Tuesday, July 8, 2003
S.C. Limits Scope of Adoption Law Aimed at Keeping Siblings Together
By a MetNews Staff Writer
A state law allowing a judge to deny a petition to terminate parental rights and free a child for adoption in order to keep sibling relationships intact only applies if termination would be detrimental to the child before the court, the state Supreme Court ruled yesterday.
In a unanimous decision, the justices agreed with a Kern Superior Court judge and the Fifth District Court of Appeal that the judge could not consider the effect of termination on an older sibling who was not a direct subject of the dependency proceeding.
The ruling upholds an order that allowed the adoption of a brother and sister, now four and five years old, respectively, by their paternal uncle and his girlfriend.
The two, identified as Celine R. and Angel R., were taken from their parents’ home and became the subject of dependency proceedings after the police discovered a methamphetamine lab at the residence. Also removed from the home was the children’s 10-year-old half-sister, Crystal M., who was placed with a maternal aunt.
Family reunification efforts failed, and the uncle and his girlfriend, with whom Celine and Angel were living, offered to adopt them. The parents did not object.
At the permanency planning hearing, however, the court-appointed attorney for all three children objected that Crystal “would be very hurt and very saddened if her siblings were adopted by other people.” The attorney also suggested that she had a conflict in representing all three children.

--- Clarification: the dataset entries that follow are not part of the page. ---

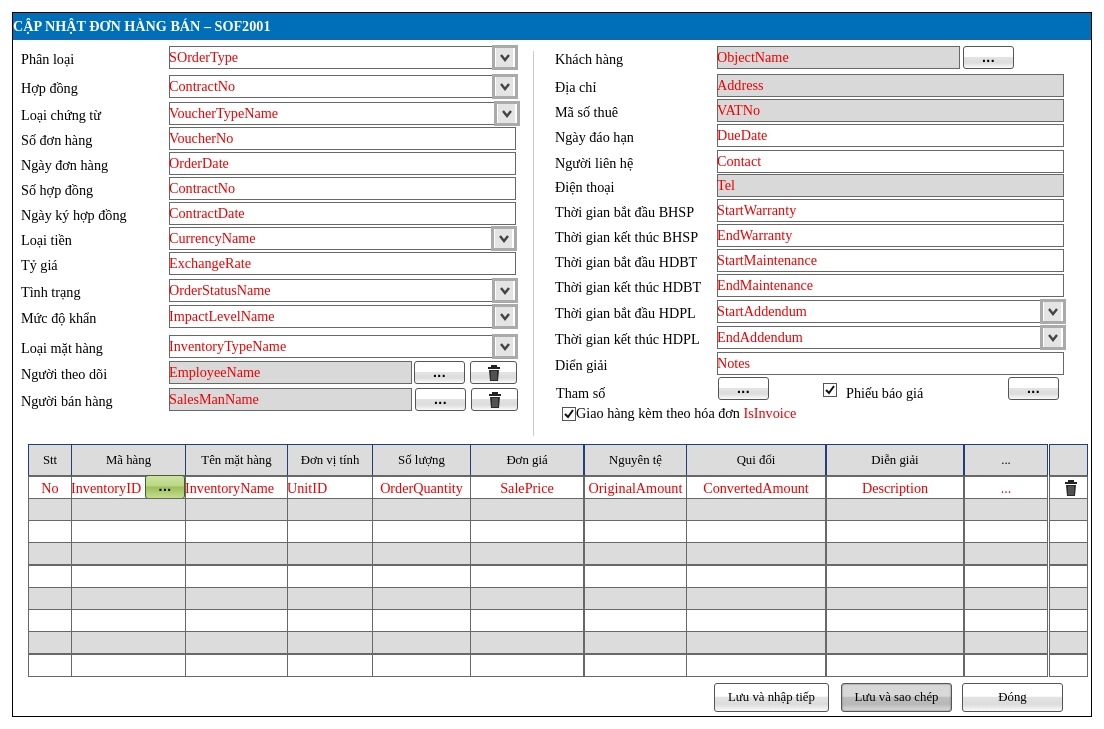
<!DOCTYPE html>
<html lang="vi">
<head>
<meta charset="utf-8">
<title>Cập nhật đơn hàng bán</title>
<style>
:root{--blue:#006fb9;--red:#f00000;--line:#686868;--grey:#d9d9d9;--band:#dcdcdc;--navy:#1f3f78}
*{box-sizing:border-box}
html,body{margin:0;width:1104px;height:729px;overflow:hidden;background:#fff}
body{padding:12px;font:14.2px "Liberation Serif",serif;color:#000;white-space:nowrap}
.window{width:1080px;height:705px;border:1px solid #000}
h1{margin:0;height:27px;background:var(--blue);border-bottom:1px solid #2f5f9a;color:#fff;font-size:14.2px;line-height:27px}
.form{display:flex;height:404px}
.column{display:grid;align-content:start;padding-top:6px}
.order{width:520px;padding-left:8px;grid-template-rows:29px 27px 25px 25px 25px 25px 25px 25px 27px 26px 30px 26px 27px 23px}
.customer{width:557px;padding-left:21px;grid-template-rows:28px 25px 25px 26px 24px 25px 25px 25px 25px 26px 26px 26px 25px 29px 20px}
.divider{width:1px;height:385px;margin-top:11px;background:#ccc}
.row{display:flex;align-items:flex-start;height:23px}
.label{line-height:26px;flex:none}
.order .label{width:148px}
.customer .label{width:162px}
.field{position:relative;width:347px;height:23px;flex:none;border:1px solid var(--line);background:#fff;color:var(--red);line-height:21px;text-indent:-1px}
.locked{background:var(--grey)}
.short{width:243px}
.arrow{position:absolute;right:-3px;top:-2px;width:26px;height:25px;border:3px solid #aaa;background:linear-gradient(90deg,#fff 0 1px,#e4e4e4 1px 18px,#fff 18px)}
.arrow svg{position:absolute;left:5px;top:6px;width:10px;height:8px}
.button{flex:none;display:flex;align-items:center;justify-content:center;width:51px;height:23px;border:1px solid #555;border-radius:3px;background:linear-gradient(#fff 0 45%,#e3e3e3 50%,#dcdcdc 75%,#fafafa);font-size:12.8px}
.dots{font:bold 14px/1 "Liberation Sans",sans-serif;padding-bottom:2px;letter-spacing:.5px}
.trash{width:47px;margin-left:5px}
.trash svg,.bin{width:14px;height:16px}
.check{flex:none;width:14px;height:14px;border:1px solid #555;background:#fff}
.check svg{display:block;width:12px;height:12px}
.options .label{padding-left:1px;width:163px;line-height:32px}
.options .check{margin:6px 9px 0 54px}
.options .text{width:162px;line-height:32px}
.invoice{padding-left:7px;align-items:center;height:17px;margin-top:-1px}
.invoice em{font-style:normal;color:var(--red)}
.grid{margin-left:15px}
.line{display:grid;grid-template-columns:43px 114px 102px 85px 98px 114px 102px 140px 138px 83px 40px;height:22px}
.line>*{display:flex;align-items:center;justify-content:center;border:1px solid var(--line);margin:0 -1px -1px 0;background:#fff}
.line>:nth-child(6){border-right-width:2px}
.line>:nth-child(8),.line>:nth-child(9){border-right-width:2px}
.line>:last-child{margin-left:2px}
.head{height:32px;font-size:12.8px}
.head>*{border-color:var(--navy);border-bottom:2px solid var(--line);background:var(--band)}
.tall{height:23px}
.tall>*{border-bottom-width:2px}
.band>*{background:var(--band)}
.values{color:var(--red)}
.values .start{justify-content:flex-start;text-indent:-1px}
.lookup{width:40px;height:24px;margin:-2px 0 0 4px;border-color:#44602a;background:linear-gradient(#cfe3a2,#bcd685 45%,#9cbf58 50%,#c4dd8c);color:#000;text-indent:0}
.values .bin{margin-left:5px}
.actions{display:flex;padding:7px 0 0 701px}
.actions .button{height:29px}
.actions .next{width:115px;margin-right:12px}
.actions .copy{width:111px;margin-right:10px;background:linear-gradient(#d8d8d8 0 45%,#bdbdbd 50%,#b8b8b8 75%,#dedede);box-shadow:inset 0 0 2px #666}
.actions .close{width:101px}
</style>
</head>
<body>
<svg width="0" height="0" style="position:absolute" aria-hidden="true">
<defs>
<symbol id="chevron" viewBox="0 0 10 8"><path d="M1 1L5 6L9 1" fill="none" stroke="#444" stroke-width="2.4"/></symbol>
<symbol id="bin" viewBox="0 0 14 16"><path d="M1 3h12M5 2V1h4v1" fill="none" stroke="#222" stroke-width="2"/><path d="M2 5h10l-1 11H3z" fill="#2b2b2b"/><path d="M5 6v9M7 6v9M9 6v9" stroke="#999" stroke-width="0.7"/></symbol>
<symbol id="tick" viewBox="0 0 12 12"><path d="M2 6L5 9L10 2" fill="none" stroke="#111" stroke-width="2"/></symbol>
</defs>
</svg>
<main class="window">
<h1>CẬP NHẬT ĐƠN HÀNG BÁN – SOF2001</h1>
<div class="form">
<section class="column order">
<div class="row"><span class="label">Phân loại</span><div class="field">SOrderType<span class="arrow"><svg><use href="#chevron"/></svg></span></div></div>
<div class="row"><span class="label">Hợp đồng</span><div class="field">ContractNo<span class="arrow"><svg><use href="#chevron"/></svg></span></div></div>
<div class="row"><span class="label">Loại chứng từ</span><div class="field">VoucherTypeName<span class="arrow" style="right:-5px"><svg><use href="#chevron"/></svg></span></div></div>
<div class="row"><span class="label">Số đơn hàng</span><div class="field">VoucherNo</div></div>
<div class="row"><span class="label">Ngày đơn hàng</span><div class="field">OrderDate</div></div>
<div class="row"><span class="label">Số hợp đồng</span><div class="field">ContractNo</div></div>
<div class="row"><span class="label">Ngày ký hợp đồng</span><div class="field">ContractDate</div></div>
<div class="row"><span class="label">Loại tiền</span><div class="field">CurrencyName<span class="arrow" style="right:-2px"><svg><use href="#chevron"/></svg></span></div></div>
<div class="row"><span class="label">Tỷ giá</span><div class="field">ExchangeRate</div></div>
<div class="row"><span class="label">Tình trạng</span><div class="field">OrderStatusName<span class="arrow"><svg><use href="#chevron"/></svg></span></div></div>
<div class="row"><span class="label">Mức độ khẩn</span><div class="field">ImpactLevelName<span class="arrow"><svg><use href="#chevron"/></svg></span></div></div>
<div class="row"><span class="label">Loại mặt hàng</span><div class="field">InventoryTypeName<span class="arrow"><svg><use href="#chevron"/></svg></span></div></div>
<div class="row"><span class="label">Người theo dõi</span><div class="field locked short">EmployeeName</div><span class="button" style="margin-left:2px"><b class="dots">...</b></span><span class="button trash"><svg><use href="#bin"/></svg></span></div>
<div class="row"><span class="label">Người bán hàng</span><div class="field locked short">SalesManName</div><span class="button" style="margin-left:3px"><b class="dots">...</b></span><span class="button trash"><svg><use href="#bin"/></svg></span></div>
</section>
<div class="divider"></div>
<section class="column customer">
<div class="row"><span class="label">Khách hàng</span><div class="field locked short">ObjectName</div><span class="button" style="margin-left:3px"><b class="dots">...</b></span></div>
<div class="row"><span class="label">Địa chỉ</span><div class="field locked">Address</div></div>
<div class="row"><span class="label">Mã số thuê</span><div class="field locked">VATNo</div></div>
<div class="row"><span class="label">Ngày đáo hạn</span><div class="field">DueDate</div></div>
<div class="row"><span class="label">Người liên hệ</span><div class="field">Contact</div></div>
<div class="row"><span class="label">Điện thoại</span><div class="field locked">Tel</div></div>
<div class="row"><span class="label">Thời gian bắt đầu BHSP</span><div class="field">StartWarranty</div></div>
<div class="row"><span class="label">Thời gian kết thúc BHSP</span><div class="field">EndWarranty</div></div>
<div class="row"><span class="label">Thời gian bắt đầu HDBT</span><div class="field">StartMaintenance</div></div>
<div class="row"><span class="label">Thời gian kết thúc HDBT</span><div class="field">EndMaintenance</div></div>
<div class="row"><span class="label">Thời gian bắt đầu HDPL</span><div class="field">StartAddendum<span class="arrow"><svg><use href="#chevron"/></svg></span></div></div>
<div class="row"><span class="label">Thời gian kết thúc HDPL</span><div class="field">EndAddendum<span class="arrow"><svg><use href="#chevron"/></svg></span></div></div>
<div class="row"><span class="label">Diển giải</span><div class="field">Notes</div></div>
<div class="row options"><span class="label">Tham số</span><span class="button"><b class="dots">...</b></span><span class="check"><svg><use href="#tick"/></svg></span><span class="text">Phiếu báo giá</span><span class="button"><b class="dots">...</b></span></div>
<div class="row invoice"><span class="check"><svg><use href="#tick"/></svg></span><span>Giao hàng kèm theo hóa đơn <em>IsInvoice</em></span></div>
</section>
</div>
<section class="grid">
<div class="line head"><span>Stt</span><span>Mã hàng</span><span>Tên mặt hàng</span><span>Đơn vị tính</span><span>Số lượng</span><span>Đơn giá</span><span>Nguyên tệ</span><span>Qui đổi</span><span>Diễn giải</span><span>...</span><span></span></div>
<div class="line values"><span>No</span><span class="start">InventoryID<span class="button lookup"><b class="dots">...</b></span></span><span class="start">InventoryName</span><span class="start">UnitID</span><span>OrderQuantity</span><span>SalePrice</span><span>OriginalAmount</span><span>ConvertedAmount</span><span>Description</span><span>...</span><span><svg class="bin"><use href="#bin"/></svg></span></div>
<div class="line band"><i></i><i></i><i></i><i></i><i></i><i></i><i></i><i></i><i></i><i></i><i></i></div>
<div class="line"><i></i><i></i><i></i><i></i><i></i><i></i><i></i><i></i><i></i><i></i><i></i></div>
<div class="line band tall"><i></i><i></i><i></i><i></i><i></i><i></i><i></i><i></i><i></i><i></i><i></i></div>
<div class="line"><i></i><i></i><i></i><i></i><i></i><i></i><i></i><i></i><i></i><i></i><i></i></div>
<div class="line band"><i></i><i></i><i></i><i></i><i></i><i></i><i></i><i></i><i></i><i></i><i></i></div>
<div class="line"><i></i><i></i><i></i><i></i><i></i><i></i><i></i><i></i><i></i><i></i><i></i></div>
<div class="line band tall"><i></i><i></i><i></i><i></i><i></i><i></i><i></i><i></i><i></i><i></i><i></i></div>
<div class="line"><i></i><i></i><i></i><i></i><i></i><i></i><i></i><i></i><i></i><i></i><i></i></div>
</section>
<footer class="actions"><span class="button next">Lưu và nhập tiếp</span><span class="button copy">Lưu và sao chép</span><span class="button close">Đóng</span></footer>
</main>
</body>
</html>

Kern Superior Court Judge Michael Bush, however, noted that there had been no sibling visits in a couple of months. He concluded that the sibling relationship was too tenuous to support an exception to termination of parental rights under Welfare and Institutions Code Sec. 366.26(c)(1)(E), which took effect in January 2002.
Under California’s dependency law, if reunification efforts fail and the child is adoptable, the court must terminate parental rights and free the child for adoption unless an exception applies.
Sec. 366.26(c)(1)(E) added to the list of existing exceptions a provision allowing a judge to keep parental rights intact in order to avoid “substantial interference with a child’s sibling relationship.”
But Justice Ming Chin agreed with the lower courts, and with counsel for Kern County and its amici, that detriment to other siblings, whose welfare is not the responsibility of the court hearing the immediate proceeding, is an insufficient basis to deny dependent children the benefits of adoption.
“Although it concerns the sibling relationship in general, the statute continually refers to that relationship’s impact on the child being considered for adoption, not the impact on the sibling or anyone else,” the justice wrote. “...The court is specifically directed to consider the best interests of the adoptive child, not the siblings, and must ultimately determine whether adoption would be detrimental to the adoptive child, not the siblings.”
Chin also noted that while the statute does not allow the court to deny or delay adoption in order to prevent harm to the other sibling, the judge can order that steps be taken so that the relationship among the children continues after adoption, for example by ordering that visitation be facilitated.
Chin also addressed the conflict-of-interest issue. Noting that each parent and the county are usually represented by separate counsel, the justice said the “unwieldy” alternative of separate counsel for each sibling should be the exception, not the rule.
Separate counsel should be appointed for each child only if “at the time of appointment, an actual conflict of interest exists among them or it appears from circumstances specific to the case that it is reasonably likely an actual conflict will arise.” Otherwise, Chin said, a single attorney may represent all siblings, subject to being relieved if an actual conflict arises.
In the case before the court, Chin said, if it was error not to allow the attorney to conflict out, the error was harmless. It was “very unlikely” that new counsel could have persuaded the judge to delay the adoption based on potential detriment to Celine and Angel, he said.
While the decision was unanimous, Justice Carlos Moreno, joined by Justice Joyce L. Kennard, wrote separately to assert that a conflict of interest did in fact exist, and that the trial judge should have appointed separate counsel for Crystal. But Moreno agreed with the majority that the error was harmless.
The case is In re Celine R., 03 S.O.S. 3530.
Copyright 2003, Metropolitan News Company